  5. ^ Leigh Rayment's Historical List of MPs – Constituencies beginning with "B" (part 3)
  6. ^ "Election Data 2015". Electoral Calculus. Archived from the original on 17 October 2015. Retrieved 17 October 2015. 
  7. ^ http://www.conservativehome.com/parliament/2014/11/cllr-huw-merriman-is-selected-for-bexhill-and-battle.htmll[permanent dead link]
  8. ^ a b c "BEXHILL & BATTLE 2015". electionresults.blogspot.co.uk. 
  9. ^ "Election Data 2010". Electoral Calculus. Archived from the original on 26 July 2013. Retrieved 17 October 2015. 

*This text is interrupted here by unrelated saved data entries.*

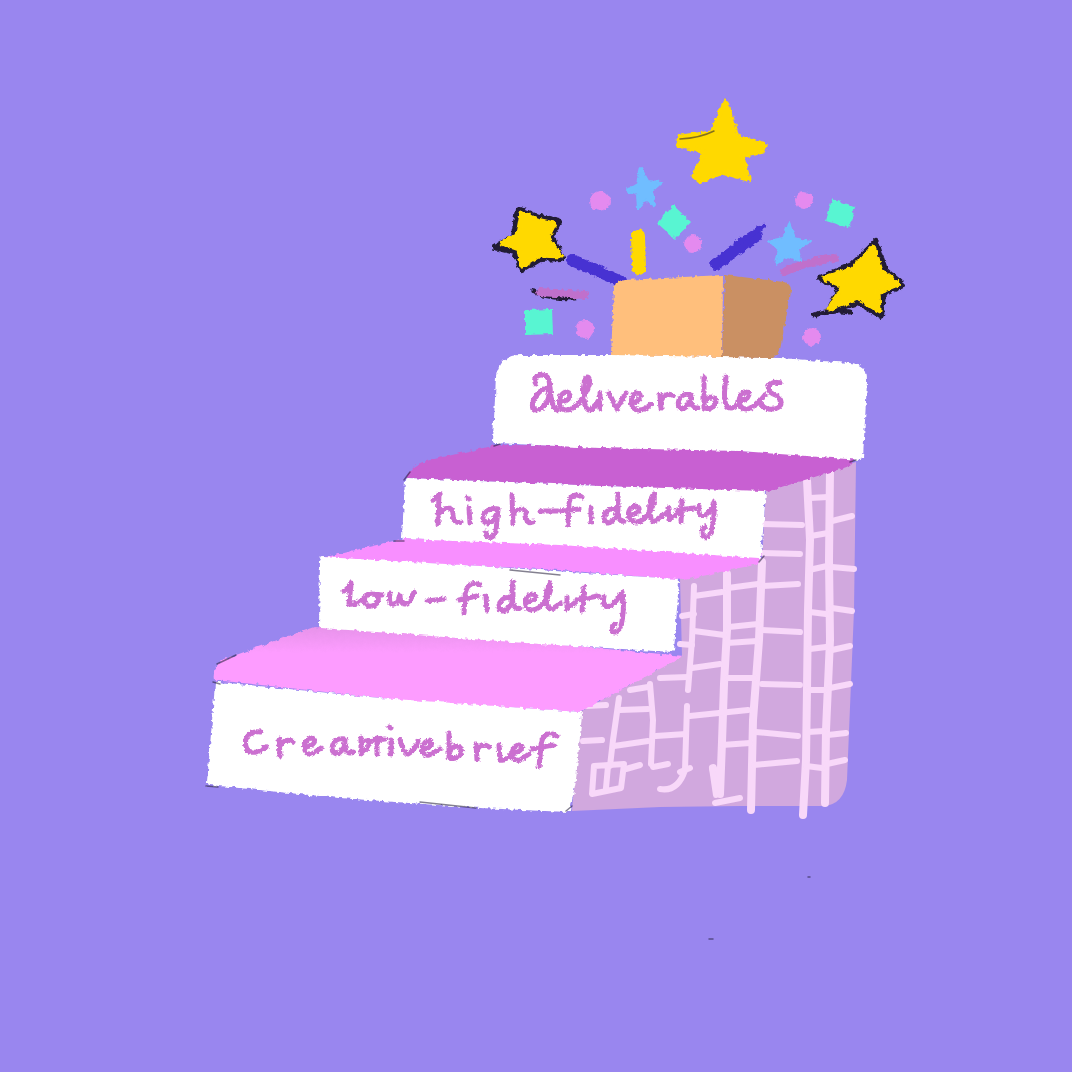
<!DOCTYPE html>
<html lang="en">
<head>
<meta charset="utf-8">
<title>Steps from creative brief to deliverables</title>
<style>
:root {
  --violet: #9986ef;
  --white: #ffffff;
  --tread-low: #fd9cff;
  --tread-mid: #f88fff;
  --tread-high: #c861d2;
  --wall: #d1a8de;
  --mortar: #f8d8f9;
  --lettering: #cb70d0;
  --box-front: #ffbf7b;
  --box-side: #ca9063;
  --yellow: #ffd905;
  --indigo: #4631d2;
  --mint: #59f5d2;
  --sky: #6fbdff;
  --pink: #e48aef;
  --mauve: #c070cc;
  --ink: #201a35;
}
html, body { margin: 0; background: var(--violet); }
body { width: 1072px; height: 1072px; overflow: hidden; }
svg { display: block; }
.lettering path { fill: none; stroke: var(--lettering); stroke-width: 5; stroke-linecap: round; stroke-linejoin: round; }
.riser { fill: var(--white); stroke: var(--white); stroke-width: 4; stroke-linejoin: round; }
.mortar { fill: none; stroke: var(--mortar); stroke-width: 6; stroke-linecap: round; stroke-linejoin: round; }
.mortar .joint { stroke-width: 8; }
.scratch { fill: none; stroke: var(--ink); stroke-width: 1.5; stroke-linecap: round; opacity: .55; }
.gold { fill: var(--yellow); stroke: var(--yellow); stroke-width: 5; stroke-linejoin: round; }
.outline { fill: none; stroke: var(--ink); stroke-width: 6; stroke-linejoin: round; stroke-linecap: round; }
.blue-star { fill: var(--sky); stroke: var(--sky); stroke-width: 2; stroke-linejoin: round; }
.dots { fill: var(--pink); }
.squares { fill: var(--mint); }
.streamers { fill: none; stroke-linecap: round; }
</style>
</head>
<body>
<svg width="1072" height="1072" viewBox="0 0 1072 1072" role="img" aria-label="Staircase of four labelled steps with a box bursting with stars at the top">
  <defs>
    <filter id="crayon" x="-10%" y="-10%" width="120%" height="120%">
      <feTurbulence type="fractalNoise" baseFrequency="0.22" numOctaves="2" seed="4" result="grain"/>
      <feDisplacementMap in="SourceGraphic" in2="grain" scale="5" xChannelSelector="R" yChannelSelector="G"/>
    </filter>
    <filter id="chalk" x="-10%" y="-20%" width="120%" height="140%">
      <feTurbulence type="fractalNoise" baseFrequency="0.4" numOctaves="2" seed="9" result="grain"/>
      <feDisplacementMap in="SourceGraphic" in2="grain" scale="4" xChannelSelector="R" yChannelSelector="G"/>
    </filter>
    <linearGradient id="low-shade" x1="0" y1="0" x2="0" y2="1">
      <stop offset="0" stop-color="#e793ea"/>
      <stop offset=".3" stop-color="#fd9cff"/>
      <stop offset="1" stop-color="#fd9cff"/>
    </linearGradient>
  </defs>

  <rect width="1072" height="1072" fill="var(--violet)"/>

  <g id="side-wall">
    <path fill="var(--wall)" d="M572 811L580 712L682 656L680 578L762 560L766 490L856 462L854 610L847 780Q844 805 823 806L740 806L660 807Z"/>
    <g class="mortar">
      <g class="joint">
        <path d="M807 480L810 540L808 610L807 690L806 760L803 815"/>
        <path d="M830 470L829 560L830 640L826 730L825 803"/>
        <path d="M762 562L759 640L753 720L751 810"/>
        <path d="M727 574L727 630L724 684L722 742L720 794L713 768"/>
      </g>
      <path d="M694 586L692 640L688 690M650 684L653 720L651 764M619 698L613 740L610 766M687 706L685 770Q678 792 660 789"/>
      <path d="M594 766L624 764L621 788L592 794L594 766M608 766L606 788"/>
      <path d="M763 524L802 525M763 553L800 554M763 586L798 584M760 630L800 632M762 684L800 685M756 732L798 736M754 765L797 761"/>
      <path d="M810 498L828 497M811 536L828 533M809 570L827 566M810 612L826 614M810 649L826 647M808 690L824 690M808 732L824 731M806 766L822 768"/>
      <path d="M832 521L852 516M832 567L854 569M832 608L852 611M832 650L850 646M830 688L850 684M828 735L846 733M827 764L845 760"/>
      <path d="M694 596L722 592M682 616L694 614M694 631L724 635M680 644L692 645M692 668L720 664M728 588L758 584M729 627L758 624M727 643L757 641M728 678L754 678M690 716L748 710M722 745L750 743M715 803L740 798"/>
      <path d="M630 690L648 687M660 678L688 677M586 706L606 705M620 710L648 709M583 741L602 740M614 746L648 741M656 736L686 734M626 769L640 765M653 767L668 764M680 772L690 768M712 768L716 795"/>
    </g>
  </g>

  <g id="steps" filter="url(#crayon)">
    <path fill="url(#low-shade)" d="M214 680Q212 668 222 660L314 627L520 641L684 656L580 712L400 700Z"/>
    <path fill="var(--tread-mid)" d="M322 558L402 539L560 543L762 554L758 564L684 580L560 570Z"/>
    <path fill="var(--tread-high)" d="M406 478Q412 464 430 460L496 445L660 446L856 458L850 466L766 492L600 486Z"/>
    <path class="riser" d="M495 441L498 376Q502 357 520 357L640 357L780 360L850 365Q866 366 865 382L861 458L740 449L600 446Z"/>
    <path class="riser" d="M407 480L600 488L764 493L759 556L560 543L404 537Z"/>
    <path class="riser" d="M322 559L480 568L677 581L672 650L540 642L321 626Z"/>
    <path class="riser" d="M217 684L380 700L580 714L574 780L568 810L480 806L340 796L209 783Z"/>
  </g>
  <g class="scratch">
    <path d="M217 664L236 655M213 682L220 684M206 786L218 787M420 802L476 808M566 811L572 806M759 562L764 556M850 462L856 460M404 480L410 472M494 446L500 444M510 570L560 575M808 877L810 877M709 939L713 939M394 541L404 541"/>
  </g>

  <g class="lettering" filter="url(#chalk)">
    <g id="deliverables" role="img" aria-label="deliverables">
      <path d="M536 384C530 375 546 371 549 380C551 392 550 405 557 410M549 388C540 388 530 400 533 409C540 413 550 402 549 392"/>
      <path d="M560 402C570 402 573 393 567 392C558 392 556 410 566 410C573 410 576 406 580 401C590 391 592 377 587 377C582 380 582 408 589 410C593 410 596 406 598 401"/>
      <path d="M600 393L600 409M609 393L617 409L626 393M631 403C641 402 643 393 637 393C629 394 629 411 639 410C645 410 648 407 651 404"/>
      <path d="M660 395L661 409M661 401C664 394 669 393 673 396M691 395C679 391 674 407 682 409C688 408 691 400 691 395C690 404 692 409 698 408"/>
      <path d="M704 377L704 408C716 411 720 398 711 397C707 397 705 401 704 404M726 377C724 390 723 408 730 408C735 408 738 403 741 401C750 399 751 391 745 392C737 394 737 410 747 409C754 408 759 403 765 395"/>
      <path d="M780 383C768 380 764 390 773 394C784 398 784 408 773 409C768 410 764 408 761 404"/>
    </g>
    <g id="high-fidelity" role="img" aria-label="high-fidelity">
      <path d="M439 494L438 524M433 500L440 494M438 515C444 506 453 506 453 514C453 520 455 524 461 522M469 508L470 523M467 498L469 499"/>
      <path d="M498 509C486 506 478 519 486 523C492 523 497 516 498 509L496 531C493 541 484 538 486 532"/>
      <path d="M512 495L513 524M513 515C519 507 526 508 526 515C526 521 528 524 533 522M541 511L558 511"/>
      <path d="M582 497C574 492 568 497 569 508L568 525M563 511L579 509M591 508L591 522"/>
      <path d="M617 509C605 506 600 521 608 523C614 522 618 515 618 508L618 494C617 510 617 523 624 521"/>
      <path d="M629 515C640 515 642 506 635 506C626 507 626 523 637 522C647 520 656 505 654 494C648 498 648 523 655 521L664 514M668 508L669 520L679 512M682 500L681 522M677 510L695 508"/>
      <path d="M699 506C697 520 708 519 714 502C715 518 712 537 706 537C701 537 701 530 705 527"/>
    </g>
    <g id="low-fidelity" role="img" aria-label="Low-fidelity">
      <path d="M344 591C350 588 351 580 351 584L349 604C355 605 361 601 365 597M372 594C361 595 363 608 372 606C381 603 380 594 372 594L382 595"/>
      <path d="M390 593C387 607 396 608 400 595C400 608 409 607 414 592M427 601L444 599"/>
      <path d="M480 585C470 580 465 588 465 598L464 613M459 600L477 596M486 596L487 610"/>
      <path d="M511 598C500 595 495 609 503 611C510 609 513 602 513 596L513 582C511 598 512 611 520 608"/>
      <path d="M526 602C536 602 538 594 532 594C523 595 523 611 533 610C543 608 553 594 550 583C545 588 544 611 552 609L561 603M567 597L567 609L577 601M584 587L582 611M577 600L598 596"/>
      <path d="M604 596C601 612 613 609 622 592C625 606 623 630 616 632C611 633 611 627 615 624"/>
    </g>
    <g id="creative-brief" role="img" aria-label="creative brief">
      <path d="M261 732C247 730 243 741 247 749C251 755 260 752 266 747M279 739L280 756M280 746C283 740 288 739 293 742"/>
      <path d="M305 747C316 746 317 738 311 738C302 740 302 756 312 754L321 748M344 739C332 737 328 752 337 754C342 752 345 746 345 739C344 750 347 755 353 752"/>
      <path d="M361 738L361 754L369 746M377 738L377 754M366 741L385 739M391 740L391 754M389 727L391 728"/>
      <path d="M400 740C403 750 406 754 408 754C412 752 417 746 418 741M422 749C433 749 434 740 428 741C420 743 420 757 429 755L440 749"/>
      <path d="M449 733L449 758C461 761 466 748 457 746C453 746 450 751 449 754M476 744L477 760M477 751C480 745 485 744 489 747"/>
      <path d="M499 745L500 760C504 761 509 757 512 753C523 752 525 744 518 745C510 747 510 762 520 760L529 754"/>
      <path d="M557 736C547 730 541 737 541 747L539 767M532 749L554 745"/>
    </g>
  </g>

  <g id="celebration" filter="url(#crayon)">
    <g id="streamers" class="streamers">
      <path stroke="var(--indigo)" stroke-width="12" d="M572 260L620 281M716 264L756 236"/>
      <path stroke="var(--indigo)" stroke-width="6" d="M738 243L764 226"/>
      <path stroke="var(--yellow)" stroke-width="14" d="M638 236L639 268"/>
      <path stroke="var(--ink)" stroke-width="5" d="M534 291Q544 298 574 298M814 315Q834 309 850 312"/>
      <path stroke="var(--mauve)" stroke-width="8" d="M540 292L585 295M784 272Q802 263 834 258"/>
    </g>
    <g id="box">
      <path fill="var(--box-front)" d="M611 355L614 288Q615 281 624 280L723 275L722 357Z"/>
      <path fill="var(--box-side)" d="M722 357L725 275L784 282Q792 284 791 292L780 350Q778 358 770 358Z"/>
    </g>
    <g id="gold-stars">
      <path class="gold" d="M725 102Q732 115 735 136L765 146L763 151L742 156L748 179L723 172L700 181L694 176L705 152L678 144L680 137L712 133Z"/>
      <path class="outline" d="M518 209L535 216L559 221L551 236L562 258L540 259L522 270L515 252L495 247L514 236Z"/>
      <path class="gold" d="M522 213L537 220L554 224L547 238L561 256L539 255L522 266L519 249L502 243L518 235Z"/>
      <path class="outline" d="M876 242L885 270L903 285L883 294L881 316L859 302L828 312L840 288L820 278L852 265Z"/>
      <path class="gold" d="M873 247L881 271L898 284L878 292L879 311L859 298L829 309L843 286L824 278L854 268Z"/>
    </g>
    <g id="blue-stars" class="blue-star">
      <path d="M641 168L648 181L662 182L652 191L655 206L645 200L638 209L637 194L627 190L637 184Z"/>
      <path d="M789 222L795 238L810 242L798 249L801 261L788 256L776 264L779 250L769 241L783 238Z"/>
    </g>
    <g id="confetti-squares" class="squares">
      <path d="M673 205L691 222L675 239L657 223Z"/>
      <path d="M832 199L855 207L849 228L826 221Z"/>
      <path d="M525 310L552 309L553 334L525 335Z"/>
    </g>
    <g id="confetti-dots" class="dots">
      <circle cx="600" cy="201" r="10"/>
      <circle cx="693" cy="244" r="9"/>
      <circle cx="804" cy="200" r="9"/>
      <circle cx="585" cy="329" r="9"/>
      <circle cx="812" cy="337" r="9"/>
    </g>
  </g>
  <path class="scratch" d="M680 139Q700 138 714 131"/>
</svg>
</body>
</html>
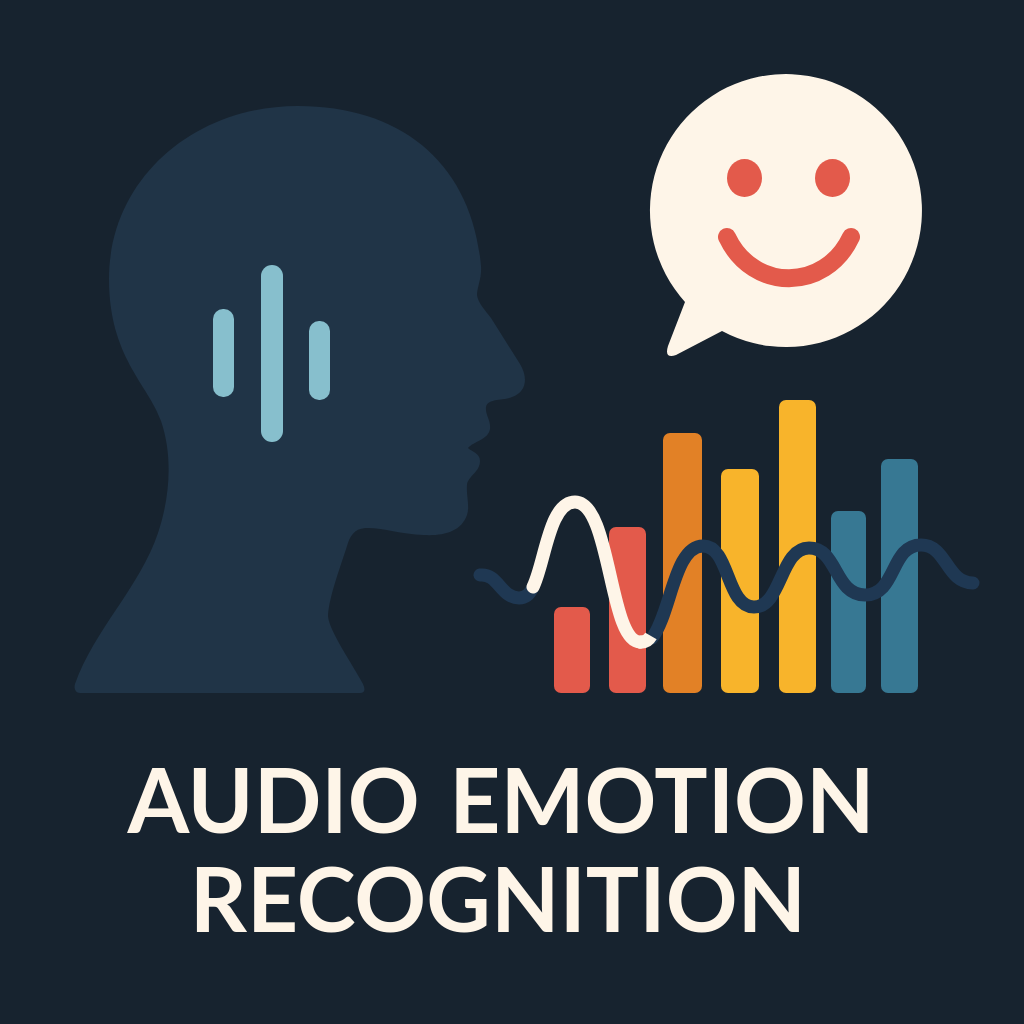
<!DOCTYPE html>
<html lang="en">
<head>
<meta charset="utf-8">
<title>Audio Emotion Recognition</title>
<style>
:root {
  --night: #17232f;
  --head: #203447;
  --sky: #87bfcd;
  --cream: #fef5e8;
  --coral: #e35a4b;
  --orange: #e28126;
  --yellow: #f8b42b;
  --teal: #377893;
  --navy: #1f3853;
}
* { box-sizing: border-box; margin: 0; padding: 0; }
html, body { width: 1024px; height: 1024px; overflow: hidden; background: var(--night); }
.poster { position: relative; width: 1024px; height: 1024px; overflow: hidden; background: var(--night); }
.illustration { position: absolute; inset: 0; display: block; }
.title {
  position: absolute; left: 0; top: 749px; width: 1002px;
  display: flex; flex-direction: column; align-items: center;
  font: 700 89px/99px Lato, "Open Sans", sans-serif;
  color: var(--cream);
  white-space: nowrap;
}
.title span { display: block; }
.title .first { word-spacing: 8px; }
.title .second { position: relative; left: -3px; }
.head { fill: var(--head); }
.voice { fill: var(--sky); }
.bubble { fill: var(--cream); }
.eyes { fill: var(--coral); }
.smile { fill: none; stroke: var(--coral); stroke-width: 18; stroke-linecap: round; }
.coral { fill: var(--coral); }
.orange { fill: var(--orange); }
.yellow { fill: var(--yellow); }
.teal { fill: var(--teal); }
.wave { fill: none; stroke: var(--navy); stroke-width: 13; stroke-linecap: round; stroke-linejoin: round; }
.wave .accent { stroke: var(--cream); }
.wave .peak { stroke-linecap: butt; }
</style>
</head>
<body>
<main class="poster">
  <svg class="illustration" width="1024" height="1024" viewBox="0 0 1024 1024" role="img" aria-label="Head in profile with sound bars, a smiling speech bubble and a bar chart crossed by a wave">
    <path class="head" d="M298 106C402 106 472 164 481 266C482 278 477 287 477 295C478 303 485 310 491 318L520 364C528 377 527 392 512 397C502 401 488 398 486 407C485 415 491 420 490 429C488 440 474 441 468 448C472 452 480 453 480 461C480 472 468 476 467 485C466 495 470 506 467 515C461 532 443 536 424 535C399 534 382 527 365 528C354 529 350 536 347 546C340 568 329 597 328 616C329 631 353 665 363 684Q367 693 360 693H80Q73 692 75 684C94 630 140 587 158 533C170 497 173 456 161 421C148 384 109 357 109 279C109 179 194 106 298 106Z"/>

    <g class="voice">
      <rect x="213" y="309" width="21" height="88" rx="10"/>
      <rect x="261" y="265" width="22" height="177" rx="11"/>
      <rect x="309" y="321" width="21" height="79" rx="10"/>
    </g>

    <g class="speech">
      <path class="bubble" d="M685 302A136 136.500 0 1 1 722 331L676 355Q664 359 668 346Z"/>
      <g class="eyes">
        <ellipse cx="744.500" cy="178" rx="17.500" ry="19"/>
        <ellipse cx="832.500" cy="178" rx="17.500" ry="19"/>
      </g>
      <path class="smile" d="M727 237C753 292 825 292 851 237"/>
    </g>

    <g class="chart">
      <rect class="coral" x="554" y="607" width="36" height="86" rx="7"/>
      <rect class="coral" x="609" y="527" width="37" height="166" rx="7"/>
      <rect class="orange" x="663" y="433" width="39" height="260" rx="7"/>
      <rect class="yellow" x="721" y="469" width="38" height="224" rx="7"/>
      <rect class="yellow" x="779" y="400" width="37" height="293" rx="7"/>
      <rect class="teal" x="831" y="511" width="35" height="182" rx="7"/>
      <rect class="teal" x="881" y="459" width="37" height="234" rx="7"/>
    </g>

    <g class="wave">
      <path d="M480 575C498 573 501 598 519 598C526 598 530 594 533 587"/>
      <path d="M652 638C671 614 674 546 703 546C730 546 726 607 754 607C782 607 780 548 809 548C838 548 834 595 865 595C897 595 890 545 921 545C947 545 946 583 973 583"/>
      <path class="accent" d="M533 587C545 563 549 502 575 502C611 502 609 642 640 642"/>
      <path class="accent peak" d="M639 642Q647 643 651 636"/>
    </g>
  </svg>

  <h1 class="title">
    <span class="first">AUDIO EMOTION</span>
    <span class="second">RECOGNITION</span>
  </h1>
</main>
</body>
</html>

  10. ^ "BBC News - Election 2010 - Constituency - Bexhill & Battle". news.bbc.co.uk. 
  11. ^ "Election Data 2005". Electoral Calculus. Archived from the original on 15 October 2011. Retrieved 18 October 2015. 
  12. ^ "Election Data 2001". Electoral Calculus. Archived from the original on 15 October 2011. Retrieved 18 October 2015. 
  13. ^ "Election Data 1997". Electoral Calculus. Archived from the original on 15 October 2011. Retrieved 18 October 2015. 
  14. ^ "Election Data 1992". Electoral Calculus. Archived from the original on 15 October 2011. Retrieved 18 October 2015. 
  15. ^ "Politics Resources". Election 1992. Politics Resources. 9 April 1992. Retrieved 6 Dec 2010. 
  16. ^ "Election Data 1987". Electoral Calculus. Archived from the original on 15 October 2011. Retrieved 18 October 2015. 
  17. ^ "Election Data 1983". Electoral Calculus. Archived from the original on 15 October 2011. Retrieved 18 October 2015. 

Sources[edit]